MATERIAL TO PROCESS:
-=-=-

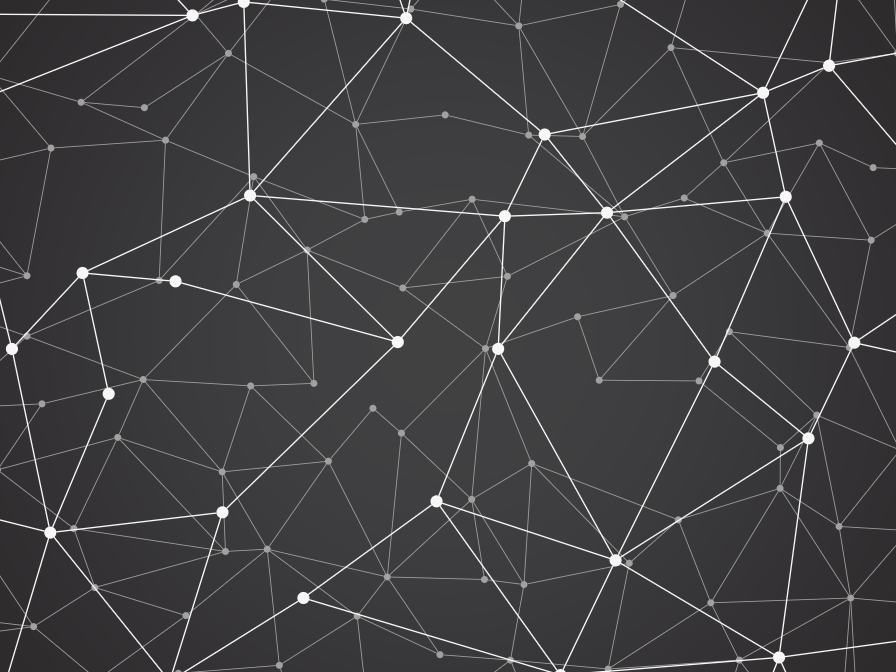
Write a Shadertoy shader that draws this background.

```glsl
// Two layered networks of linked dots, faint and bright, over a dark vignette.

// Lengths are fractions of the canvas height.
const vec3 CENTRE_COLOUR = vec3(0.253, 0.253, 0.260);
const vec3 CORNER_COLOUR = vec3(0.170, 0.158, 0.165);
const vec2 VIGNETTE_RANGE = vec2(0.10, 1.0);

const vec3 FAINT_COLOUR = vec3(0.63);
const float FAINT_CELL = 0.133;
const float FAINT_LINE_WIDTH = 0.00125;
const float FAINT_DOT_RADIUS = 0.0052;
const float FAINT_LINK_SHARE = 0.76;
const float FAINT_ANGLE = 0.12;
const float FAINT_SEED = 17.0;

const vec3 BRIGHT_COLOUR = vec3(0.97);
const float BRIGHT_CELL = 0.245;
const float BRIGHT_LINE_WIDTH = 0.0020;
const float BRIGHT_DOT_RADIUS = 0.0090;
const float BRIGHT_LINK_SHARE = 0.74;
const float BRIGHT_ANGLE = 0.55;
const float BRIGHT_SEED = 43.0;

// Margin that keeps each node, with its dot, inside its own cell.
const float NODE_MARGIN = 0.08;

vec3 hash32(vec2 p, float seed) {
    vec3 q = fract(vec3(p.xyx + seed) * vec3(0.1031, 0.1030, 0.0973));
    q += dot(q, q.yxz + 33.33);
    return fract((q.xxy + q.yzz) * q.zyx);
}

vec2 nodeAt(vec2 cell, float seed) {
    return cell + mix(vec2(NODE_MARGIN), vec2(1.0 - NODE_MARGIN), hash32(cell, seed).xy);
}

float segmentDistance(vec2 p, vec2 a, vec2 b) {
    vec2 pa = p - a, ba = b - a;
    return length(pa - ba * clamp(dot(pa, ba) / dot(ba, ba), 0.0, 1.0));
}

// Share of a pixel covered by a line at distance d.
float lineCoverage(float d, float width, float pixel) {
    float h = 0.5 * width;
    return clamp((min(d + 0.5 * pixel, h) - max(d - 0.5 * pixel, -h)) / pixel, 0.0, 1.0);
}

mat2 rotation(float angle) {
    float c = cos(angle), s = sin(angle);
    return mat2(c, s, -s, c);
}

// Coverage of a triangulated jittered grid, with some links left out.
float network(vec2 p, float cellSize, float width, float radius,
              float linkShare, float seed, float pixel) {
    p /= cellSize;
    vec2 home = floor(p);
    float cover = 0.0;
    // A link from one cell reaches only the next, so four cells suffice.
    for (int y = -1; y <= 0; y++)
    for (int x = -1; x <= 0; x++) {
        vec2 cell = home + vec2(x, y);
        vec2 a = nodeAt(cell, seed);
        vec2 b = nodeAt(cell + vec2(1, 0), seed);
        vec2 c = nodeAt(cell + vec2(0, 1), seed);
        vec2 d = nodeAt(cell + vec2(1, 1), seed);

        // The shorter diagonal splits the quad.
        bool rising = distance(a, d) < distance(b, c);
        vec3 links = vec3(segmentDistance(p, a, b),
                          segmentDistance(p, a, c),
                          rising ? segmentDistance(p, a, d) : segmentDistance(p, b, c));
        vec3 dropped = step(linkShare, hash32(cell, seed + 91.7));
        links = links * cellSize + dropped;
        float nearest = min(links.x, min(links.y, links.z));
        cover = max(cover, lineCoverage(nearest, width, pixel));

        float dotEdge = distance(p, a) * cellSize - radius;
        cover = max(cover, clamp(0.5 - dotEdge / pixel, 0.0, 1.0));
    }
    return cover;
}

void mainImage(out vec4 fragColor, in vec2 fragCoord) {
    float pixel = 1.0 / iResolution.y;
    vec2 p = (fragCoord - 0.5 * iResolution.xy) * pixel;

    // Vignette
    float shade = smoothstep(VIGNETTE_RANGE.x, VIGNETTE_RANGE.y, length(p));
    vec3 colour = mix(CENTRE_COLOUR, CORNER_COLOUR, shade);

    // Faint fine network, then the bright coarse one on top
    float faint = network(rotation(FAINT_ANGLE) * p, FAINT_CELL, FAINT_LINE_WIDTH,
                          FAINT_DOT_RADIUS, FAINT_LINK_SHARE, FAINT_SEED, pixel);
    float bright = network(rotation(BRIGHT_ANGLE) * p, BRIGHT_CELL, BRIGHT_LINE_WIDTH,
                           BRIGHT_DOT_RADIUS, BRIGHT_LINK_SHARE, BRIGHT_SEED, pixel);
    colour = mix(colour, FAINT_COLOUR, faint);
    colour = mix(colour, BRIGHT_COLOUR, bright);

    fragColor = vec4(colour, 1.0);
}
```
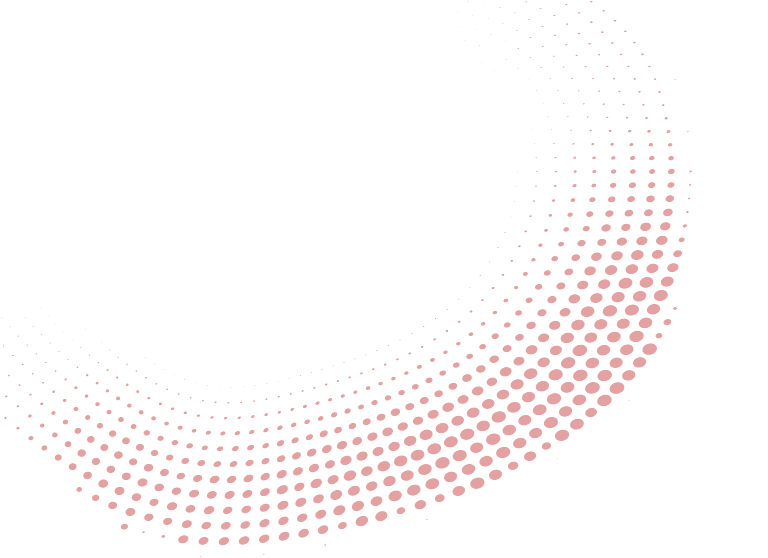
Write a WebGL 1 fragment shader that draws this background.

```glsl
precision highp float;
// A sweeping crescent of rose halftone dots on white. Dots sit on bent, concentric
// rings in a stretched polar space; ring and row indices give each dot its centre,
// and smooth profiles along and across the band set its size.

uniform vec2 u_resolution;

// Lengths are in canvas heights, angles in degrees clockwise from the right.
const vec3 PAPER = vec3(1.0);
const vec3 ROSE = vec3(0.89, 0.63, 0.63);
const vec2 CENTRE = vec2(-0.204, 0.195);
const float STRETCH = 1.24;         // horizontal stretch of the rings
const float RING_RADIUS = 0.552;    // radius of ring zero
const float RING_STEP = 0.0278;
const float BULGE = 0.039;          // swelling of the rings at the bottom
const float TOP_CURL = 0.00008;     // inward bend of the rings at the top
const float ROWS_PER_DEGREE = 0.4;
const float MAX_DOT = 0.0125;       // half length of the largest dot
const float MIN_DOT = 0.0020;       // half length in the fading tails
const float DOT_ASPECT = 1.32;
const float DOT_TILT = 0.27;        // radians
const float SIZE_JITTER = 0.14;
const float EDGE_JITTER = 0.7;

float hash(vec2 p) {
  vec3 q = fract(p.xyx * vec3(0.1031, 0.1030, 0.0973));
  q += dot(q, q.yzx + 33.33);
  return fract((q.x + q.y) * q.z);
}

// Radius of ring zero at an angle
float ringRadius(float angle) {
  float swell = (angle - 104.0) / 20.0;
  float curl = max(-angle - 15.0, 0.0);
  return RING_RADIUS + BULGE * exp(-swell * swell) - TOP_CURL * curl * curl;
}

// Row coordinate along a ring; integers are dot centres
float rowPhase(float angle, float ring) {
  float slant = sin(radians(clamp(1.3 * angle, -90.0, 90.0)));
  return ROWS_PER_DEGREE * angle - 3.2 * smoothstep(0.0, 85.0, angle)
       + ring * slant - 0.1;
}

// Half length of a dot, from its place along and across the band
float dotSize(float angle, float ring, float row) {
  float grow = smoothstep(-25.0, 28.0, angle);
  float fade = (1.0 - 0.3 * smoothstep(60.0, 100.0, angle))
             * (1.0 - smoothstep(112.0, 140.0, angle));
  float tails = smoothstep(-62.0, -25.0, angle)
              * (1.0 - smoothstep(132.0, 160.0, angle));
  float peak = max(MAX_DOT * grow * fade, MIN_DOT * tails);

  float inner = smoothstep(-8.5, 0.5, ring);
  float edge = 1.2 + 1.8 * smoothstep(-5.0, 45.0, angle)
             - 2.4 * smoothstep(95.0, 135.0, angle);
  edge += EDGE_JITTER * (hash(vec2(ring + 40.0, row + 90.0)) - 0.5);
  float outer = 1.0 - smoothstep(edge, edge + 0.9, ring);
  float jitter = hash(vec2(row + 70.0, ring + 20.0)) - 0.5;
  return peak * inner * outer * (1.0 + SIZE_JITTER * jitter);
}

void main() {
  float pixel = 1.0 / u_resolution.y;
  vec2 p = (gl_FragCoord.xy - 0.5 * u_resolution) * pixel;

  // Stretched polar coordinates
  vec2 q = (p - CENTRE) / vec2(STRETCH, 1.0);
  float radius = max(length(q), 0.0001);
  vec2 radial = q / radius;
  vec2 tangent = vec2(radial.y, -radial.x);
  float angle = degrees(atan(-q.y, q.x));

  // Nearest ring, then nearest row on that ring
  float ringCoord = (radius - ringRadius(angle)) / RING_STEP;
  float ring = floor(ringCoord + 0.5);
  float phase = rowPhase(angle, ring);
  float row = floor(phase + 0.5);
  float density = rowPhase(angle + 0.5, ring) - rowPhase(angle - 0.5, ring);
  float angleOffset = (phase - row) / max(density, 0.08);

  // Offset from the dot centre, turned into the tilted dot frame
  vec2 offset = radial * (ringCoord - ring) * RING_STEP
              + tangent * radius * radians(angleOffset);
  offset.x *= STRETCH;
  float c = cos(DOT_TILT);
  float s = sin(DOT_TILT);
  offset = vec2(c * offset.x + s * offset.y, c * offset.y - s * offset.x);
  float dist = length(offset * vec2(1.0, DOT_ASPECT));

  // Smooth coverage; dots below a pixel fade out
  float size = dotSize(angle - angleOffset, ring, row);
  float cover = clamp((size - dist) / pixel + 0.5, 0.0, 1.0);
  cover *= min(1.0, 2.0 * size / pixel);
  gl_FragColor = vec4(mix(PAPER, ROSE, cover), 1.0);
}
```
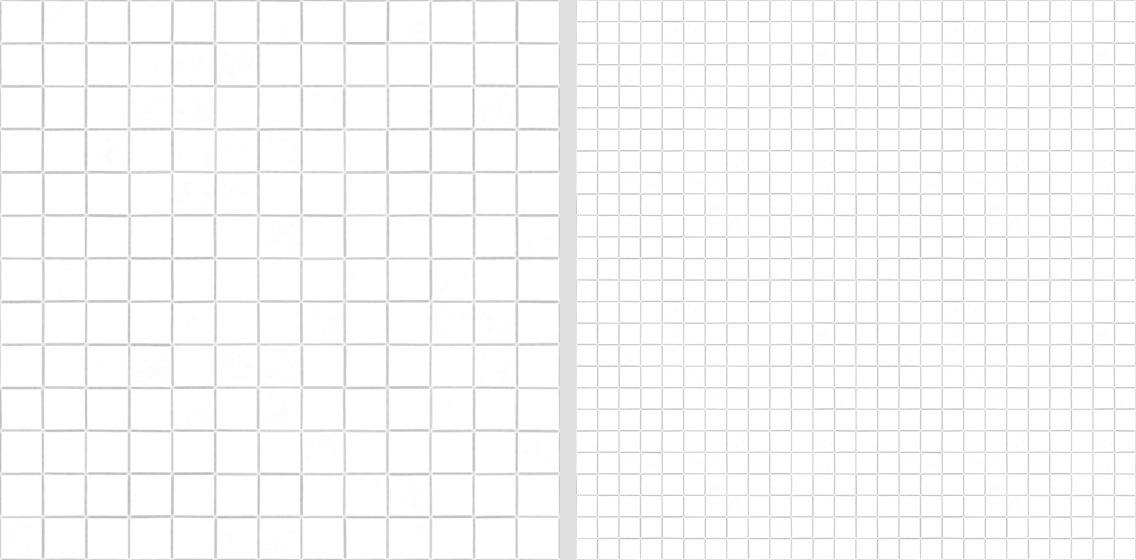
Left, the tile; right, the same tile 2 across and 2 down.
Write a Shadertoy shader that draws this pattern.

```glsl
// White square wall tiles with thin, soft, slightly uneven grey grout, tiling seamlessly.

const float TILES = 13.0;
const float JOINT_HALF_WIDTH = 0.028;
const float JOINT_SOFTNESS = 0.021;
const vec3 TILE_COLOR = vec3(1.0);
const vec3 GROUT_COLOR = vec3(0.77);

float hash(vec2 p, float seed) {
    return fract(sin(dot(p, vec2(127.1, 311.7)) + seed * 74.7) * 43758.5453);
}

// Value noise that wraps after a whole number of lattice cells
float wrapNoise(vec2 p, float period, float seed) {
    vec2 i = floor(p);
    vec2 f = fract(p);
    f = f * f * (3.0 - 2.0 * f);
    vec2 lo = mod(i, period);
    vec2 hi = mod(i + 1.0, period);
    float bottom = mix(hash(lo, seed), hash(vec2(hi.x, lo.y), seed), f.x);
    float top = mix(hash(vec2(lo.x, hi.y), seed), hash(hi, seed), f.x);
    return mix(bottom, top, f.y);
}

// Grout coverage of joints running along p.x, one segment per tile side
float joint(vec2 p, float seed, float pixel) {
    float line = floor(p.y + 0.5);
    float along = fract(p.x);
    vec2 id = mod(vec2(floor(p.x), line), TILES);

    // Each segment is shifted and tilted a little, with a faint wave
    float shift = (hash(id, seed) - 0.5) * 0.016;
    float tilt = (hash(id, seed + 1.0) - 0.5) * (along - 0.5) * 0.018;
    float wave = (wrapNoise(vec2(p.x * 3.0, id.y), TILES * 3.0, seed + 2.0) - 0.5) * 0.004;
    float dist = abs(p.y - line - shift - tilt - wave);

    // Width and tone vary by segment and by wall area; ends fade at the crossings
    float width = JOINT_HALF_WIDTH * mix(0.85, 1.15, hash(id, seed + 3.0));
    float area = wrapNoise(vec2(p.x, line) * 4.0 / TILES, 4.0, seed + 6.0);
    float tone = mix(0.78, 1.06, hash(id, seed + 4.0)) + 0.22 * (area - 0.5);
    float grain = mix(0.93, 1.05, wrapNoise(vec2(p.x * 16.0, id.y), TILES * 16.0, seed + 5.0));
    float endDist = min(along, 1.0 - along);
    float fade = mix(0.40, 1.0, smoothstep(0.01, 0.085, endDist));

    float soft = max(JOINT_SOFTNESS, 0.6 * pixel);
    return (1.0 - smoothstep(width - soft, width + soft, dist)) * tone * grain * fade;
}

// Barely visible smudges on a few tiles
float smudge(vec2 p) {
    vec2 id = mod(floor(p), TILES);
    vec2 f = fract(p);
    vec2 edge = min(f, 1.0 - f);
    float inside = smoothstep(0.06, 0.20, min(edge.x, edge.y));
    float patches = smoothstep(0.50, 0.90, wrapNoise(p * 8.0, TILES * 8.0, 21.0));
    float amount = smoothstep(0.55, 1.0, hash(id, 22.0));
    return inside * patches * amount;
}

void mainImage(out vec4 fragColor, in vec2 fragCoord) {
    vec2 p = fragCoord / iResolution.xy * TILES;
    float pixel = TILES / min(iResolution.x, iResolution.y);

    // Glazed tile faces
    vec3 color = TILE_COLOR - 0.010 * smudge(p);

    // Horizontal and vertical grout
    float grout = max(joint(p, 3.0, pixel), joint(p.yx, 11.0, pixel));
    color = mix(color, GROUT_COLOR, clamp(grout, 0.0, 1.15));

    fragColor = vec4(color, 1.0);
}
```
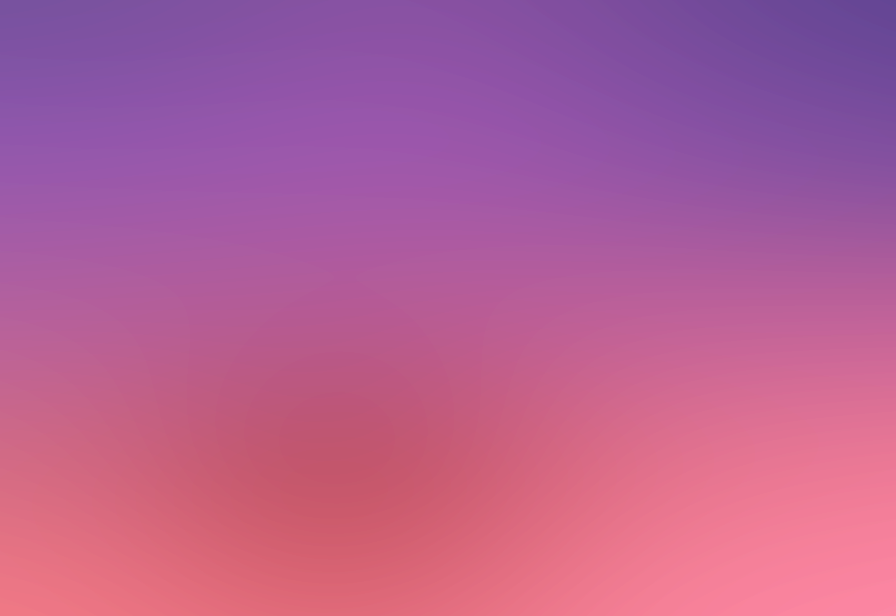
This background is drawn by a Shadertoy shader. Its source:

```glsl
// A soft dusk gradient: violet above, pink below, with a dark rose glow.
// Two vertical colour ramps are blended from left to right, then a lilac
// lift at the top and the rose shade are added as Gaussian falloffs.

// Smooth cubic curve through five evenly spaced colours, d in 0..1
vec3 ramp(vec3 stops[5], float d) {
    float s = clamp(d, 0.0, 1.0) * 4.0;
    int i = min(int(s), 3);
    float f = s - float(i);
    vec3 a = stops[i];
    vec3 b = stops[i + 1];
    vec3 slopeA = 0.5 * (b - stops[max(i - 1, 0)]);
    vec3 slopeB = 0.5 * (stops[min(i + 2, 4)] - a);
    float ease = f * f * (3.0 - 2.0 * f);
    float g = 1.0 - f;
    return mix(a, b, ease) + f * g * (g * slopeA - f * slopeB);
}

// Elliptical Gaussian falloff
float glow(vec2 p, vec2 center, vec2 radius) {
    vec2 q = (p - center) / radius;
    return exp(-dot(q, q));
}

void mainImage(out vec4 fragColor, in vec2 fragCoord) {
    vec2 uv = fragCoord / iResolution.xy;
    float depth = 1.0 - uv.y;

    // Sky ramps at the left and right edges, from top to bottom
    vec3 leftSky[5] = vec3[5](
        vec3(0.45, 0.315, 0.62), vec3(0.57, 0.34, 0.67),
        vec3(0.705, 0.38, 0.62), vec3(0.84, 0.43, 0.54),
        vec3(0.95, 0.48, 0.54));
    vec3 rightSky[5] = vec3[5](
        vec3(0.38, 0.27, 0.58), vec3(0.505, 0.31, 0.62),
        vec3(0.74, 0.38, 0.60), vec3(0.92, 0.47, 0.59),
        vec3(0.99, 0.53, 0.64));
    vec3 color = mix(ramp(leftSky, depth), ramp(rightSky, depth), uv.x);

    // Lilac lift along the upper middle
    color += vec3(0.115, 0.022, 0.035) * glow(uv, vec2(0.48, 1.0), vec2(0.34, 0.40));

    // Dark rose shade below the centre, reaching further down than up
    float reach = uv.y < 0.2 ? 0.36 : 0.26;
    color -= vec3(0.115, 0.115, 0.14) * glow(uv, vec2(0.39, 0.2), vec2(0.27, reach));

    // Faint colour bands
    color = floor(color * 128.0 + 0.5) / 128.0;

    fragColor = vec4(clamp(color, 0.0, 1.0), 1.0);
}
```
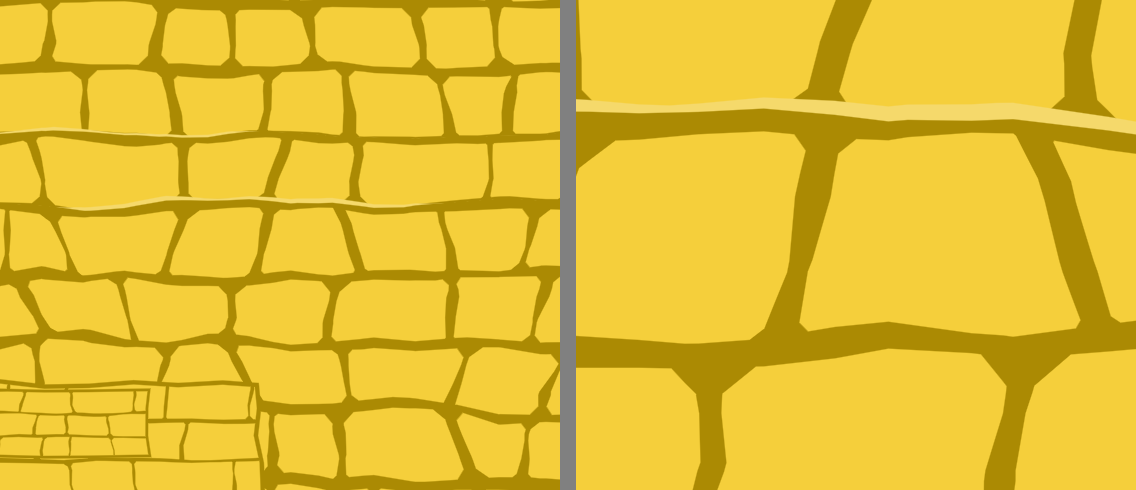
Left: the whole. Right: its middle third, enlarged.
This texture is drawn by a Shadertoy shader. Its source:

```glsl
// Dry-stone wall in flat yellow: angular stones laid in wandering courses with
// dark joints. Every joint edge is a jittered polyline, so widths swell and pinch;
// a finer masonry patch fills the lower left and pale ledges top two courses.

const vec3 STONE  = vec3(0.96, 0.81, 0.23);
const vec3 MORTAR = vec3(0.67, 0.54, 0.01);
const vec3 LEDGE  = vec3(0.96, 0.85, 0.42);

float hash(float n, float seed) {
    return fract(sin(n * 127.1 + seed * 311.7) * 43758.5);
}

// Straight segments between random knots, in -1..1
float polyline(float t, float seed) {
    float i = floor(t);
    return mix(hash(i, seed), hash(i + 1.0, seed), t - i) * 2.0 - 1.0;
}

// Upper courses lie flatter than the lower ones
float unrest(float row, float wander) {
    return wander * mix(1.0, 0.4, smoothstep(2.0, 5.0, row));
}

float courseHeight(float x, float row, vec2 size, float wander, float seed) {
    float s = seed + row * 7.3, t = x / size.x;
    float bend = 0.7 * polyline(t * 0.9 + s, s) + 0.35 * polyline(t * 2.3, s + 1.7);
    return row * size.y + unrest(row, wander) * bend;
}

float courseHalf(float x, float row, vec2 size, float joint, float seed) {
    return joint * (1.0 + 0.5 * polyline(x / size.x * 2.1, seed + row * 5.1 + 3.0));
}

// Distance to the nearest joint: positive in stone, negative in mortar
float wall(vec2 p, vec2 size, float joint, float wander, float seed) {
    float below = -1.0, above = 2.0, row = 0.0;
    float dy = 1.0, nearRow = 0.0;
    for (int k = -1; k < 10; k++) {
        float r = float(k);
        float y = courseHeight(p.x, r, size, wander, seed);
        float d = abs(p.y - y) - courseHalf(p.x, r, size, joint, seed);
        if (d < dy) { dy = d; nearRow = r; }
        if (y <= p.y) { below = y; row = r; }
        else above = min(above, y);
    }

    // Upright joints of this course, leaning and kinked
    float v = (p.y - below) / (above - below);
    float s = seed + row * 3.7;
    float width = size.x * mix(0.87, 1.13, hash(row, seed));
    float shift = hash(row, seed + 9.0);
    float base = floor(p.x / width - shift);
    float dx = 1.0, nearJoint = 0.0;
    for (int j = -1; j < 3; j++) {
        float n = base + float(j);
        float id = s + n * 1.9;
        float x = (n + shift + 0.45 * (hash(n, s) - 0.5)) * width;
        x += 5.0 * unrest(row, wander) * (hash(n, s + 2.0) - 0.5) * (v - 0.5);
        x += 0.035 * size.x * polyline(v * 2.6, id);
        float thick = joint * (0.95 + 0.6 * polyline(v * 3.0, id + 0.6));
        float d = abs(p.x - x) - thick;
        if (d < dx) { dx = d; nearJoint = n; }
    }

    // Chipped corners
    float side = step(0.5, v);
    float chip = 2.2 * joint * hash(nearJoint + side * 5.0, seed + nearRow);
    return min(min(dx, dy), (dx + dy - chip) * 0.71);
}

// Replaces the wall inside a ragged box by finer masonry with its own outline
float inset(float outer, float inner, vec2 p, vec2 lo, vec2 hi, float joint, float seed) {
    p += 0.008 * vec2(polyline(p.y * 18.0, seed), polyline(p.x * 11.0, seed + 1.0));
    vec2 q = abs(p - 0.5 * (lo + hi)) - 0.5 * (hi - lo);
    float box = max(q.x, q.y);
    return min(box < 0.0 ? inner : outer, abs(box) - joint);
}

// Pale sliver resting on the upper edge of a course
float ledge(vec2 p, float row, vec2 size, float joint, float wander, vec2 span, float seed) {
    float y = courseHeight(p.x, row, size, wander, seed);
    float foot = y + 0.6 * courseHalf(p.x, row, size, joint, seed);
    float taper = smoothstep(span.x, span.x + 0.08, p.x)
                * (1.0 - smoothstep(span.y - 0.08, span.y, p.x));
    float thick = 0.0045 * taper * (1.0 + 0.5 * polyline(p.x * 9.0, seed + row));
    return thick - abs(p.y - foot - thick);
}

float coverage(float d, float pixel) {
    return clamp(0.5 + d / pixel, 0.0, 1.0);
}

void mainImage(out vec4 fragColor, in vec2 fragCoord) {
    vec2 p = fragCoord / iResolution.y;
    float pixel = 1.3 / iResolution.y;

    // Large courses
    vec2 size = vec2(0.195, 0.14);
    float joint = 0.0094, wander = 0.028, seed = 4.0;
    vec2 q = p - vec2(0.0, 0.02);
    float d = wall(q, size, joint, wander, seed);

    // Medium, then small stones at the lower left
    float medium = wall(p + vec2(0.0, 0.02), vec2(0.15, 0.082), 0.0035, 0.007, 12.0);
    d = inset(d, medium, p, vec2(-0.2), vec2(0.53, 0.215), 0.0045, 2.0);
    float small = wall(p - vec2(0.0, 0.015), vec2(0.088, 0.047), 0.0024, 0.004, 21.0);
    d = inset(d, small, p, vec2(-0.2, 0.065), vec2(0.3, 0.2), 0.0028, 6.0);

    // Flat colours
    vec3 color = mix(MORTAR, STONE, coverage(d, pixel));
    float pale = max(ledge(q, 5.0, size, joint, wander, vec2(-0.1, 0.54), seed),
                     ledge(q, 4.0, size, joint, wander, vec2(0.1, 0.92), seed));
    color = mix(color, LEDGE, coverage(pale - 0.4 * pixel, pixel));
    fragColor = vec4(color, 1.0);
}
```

-=-=-

WORK ORDER:
Scan the data for the word "outer" and copy every line where it shows up.

REPLY TO THE EXERCISE:
  float outer = 1.0 - smoothstep(edge, edge + 0.9, ring);
  return peak * inner * outer * (1.0 + SIZE_JITTER * jitter);
float inset(float outer, float inner, vec2 p, vec2 lo, vec2 hi, float joint, float seed) {
    return min(box < 0.0 ? inner : outer, abs(box) - joint);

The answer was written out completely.